A rapid cooling of rocks caused by rainfall from fire-generated atmospheric convection after the conflagration would produce thermal shock. It may affect intensely future decay patterns of the rock, which can then be related to rock weathering and geomorphological change. In this paper, thermal shock experiments at different temperatures and cycles were carried out on grayish-yellow sandstone. Its surface properties, including color, roughness and thermal properties, were systematically studied. The results show that the color of sandstone turned red after thermal shock and the color difference increases with the increase of temperature and cycle; at above 500 °C, the decomposition of kaolinite and the volume expansion of quartz causes damage to the sandstone surface, and the cycle causes the damage to accumulate, which is the reason for the sudden increase in roughness after 6 cycles; the thermal conductivity decreases with the increase of temperature and cycles, which is due to the evaporation of the of water (combined water and structural water) and the increase of roughness. The cycle has a cumulative effect. With the increase of cycle, the color difference and thermal conductivity slightly increase or decrease, while the roughness has a significant increase.

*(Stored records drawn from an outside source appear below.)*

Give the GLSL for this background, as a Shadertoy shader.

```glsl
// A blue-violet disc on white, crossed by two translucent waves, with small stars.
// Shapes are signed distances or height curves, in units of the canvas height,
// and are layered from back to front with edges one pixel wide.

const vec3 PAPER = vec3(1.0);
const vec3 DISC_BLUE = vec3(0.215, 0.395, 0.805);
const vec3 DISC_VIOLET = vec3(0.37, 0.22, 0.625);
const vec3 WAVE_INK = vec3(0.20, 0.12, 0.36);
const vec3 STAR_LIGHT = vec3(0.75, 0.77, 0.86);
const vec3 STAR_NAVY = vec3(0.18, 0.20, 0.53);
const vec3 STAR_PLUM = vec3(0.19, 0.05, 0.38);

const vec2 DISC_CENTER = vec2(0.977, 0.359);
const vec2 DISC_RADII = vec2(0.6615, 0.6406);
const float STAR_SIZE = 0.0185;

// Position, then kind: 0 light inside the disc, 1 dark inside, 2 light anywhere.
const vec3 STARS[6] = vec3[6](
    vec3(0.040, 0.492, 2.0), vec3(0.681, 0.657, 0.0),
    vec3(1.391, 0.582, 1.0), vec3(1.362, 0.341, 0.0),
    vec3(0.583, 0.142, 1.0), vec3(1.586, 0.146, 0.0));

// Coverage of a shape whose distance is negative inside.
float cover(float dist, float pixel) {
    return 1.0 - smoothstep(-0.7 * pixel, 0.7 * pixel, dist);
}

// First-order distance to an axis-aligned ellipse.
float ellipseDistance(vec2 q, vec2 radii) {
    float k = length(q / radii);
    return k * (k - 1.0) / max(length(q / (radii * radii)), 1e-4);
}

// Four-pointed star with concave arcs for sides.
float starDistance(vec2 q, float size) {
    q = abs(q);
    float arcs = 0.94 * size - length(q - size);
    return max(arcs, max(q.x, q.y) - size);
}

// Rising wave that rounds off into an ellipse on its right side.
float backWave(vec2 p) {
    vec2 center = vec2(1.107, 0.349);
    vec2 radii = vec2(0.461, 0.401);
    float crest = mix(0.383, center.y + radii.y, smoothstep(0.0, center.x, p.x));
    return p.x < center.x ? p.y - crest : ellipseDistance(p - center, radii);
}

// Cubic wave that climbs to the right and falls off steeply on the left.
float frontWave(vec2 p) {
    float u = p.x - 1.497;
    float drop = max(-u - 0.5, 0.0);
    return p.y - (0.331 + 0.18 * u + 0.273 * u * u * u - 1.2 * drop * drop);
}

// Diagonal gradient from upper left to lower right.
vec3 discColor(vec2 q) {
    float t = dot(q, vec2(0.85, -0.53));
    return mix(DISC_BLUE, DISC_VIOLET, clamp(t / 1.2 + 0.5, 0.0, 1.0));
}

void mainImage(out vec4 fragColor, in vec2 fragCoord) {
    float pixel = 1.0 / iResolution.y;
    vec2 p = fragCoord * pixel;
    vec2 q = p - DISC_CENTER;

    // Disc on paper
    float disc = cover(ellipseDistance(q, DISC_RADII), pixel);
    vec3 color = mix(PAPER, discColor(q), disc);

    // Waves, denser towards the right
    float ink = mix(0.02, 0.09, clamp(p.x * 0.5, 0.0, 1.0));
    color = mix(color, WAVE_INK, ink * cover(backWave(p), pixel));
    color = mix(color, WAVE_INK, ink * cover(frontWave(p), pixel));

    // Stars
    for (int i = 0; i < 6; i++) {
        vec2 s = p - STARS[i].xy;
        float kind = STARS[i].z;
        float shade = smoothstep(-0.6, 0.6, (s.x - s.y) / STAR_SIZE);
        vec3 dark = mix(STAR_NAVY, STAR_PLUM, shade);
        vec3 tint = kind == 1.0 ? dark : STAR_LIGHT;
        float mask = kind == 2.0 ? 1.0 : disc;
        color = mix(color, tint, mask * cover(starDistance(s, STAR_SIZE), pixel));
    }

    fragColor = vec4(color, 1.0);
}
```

Thermal conductivity has an exponentially decreasing relationship with color difference, and they have a reliable correlation.
- Thermal conductivity
- Thermal shock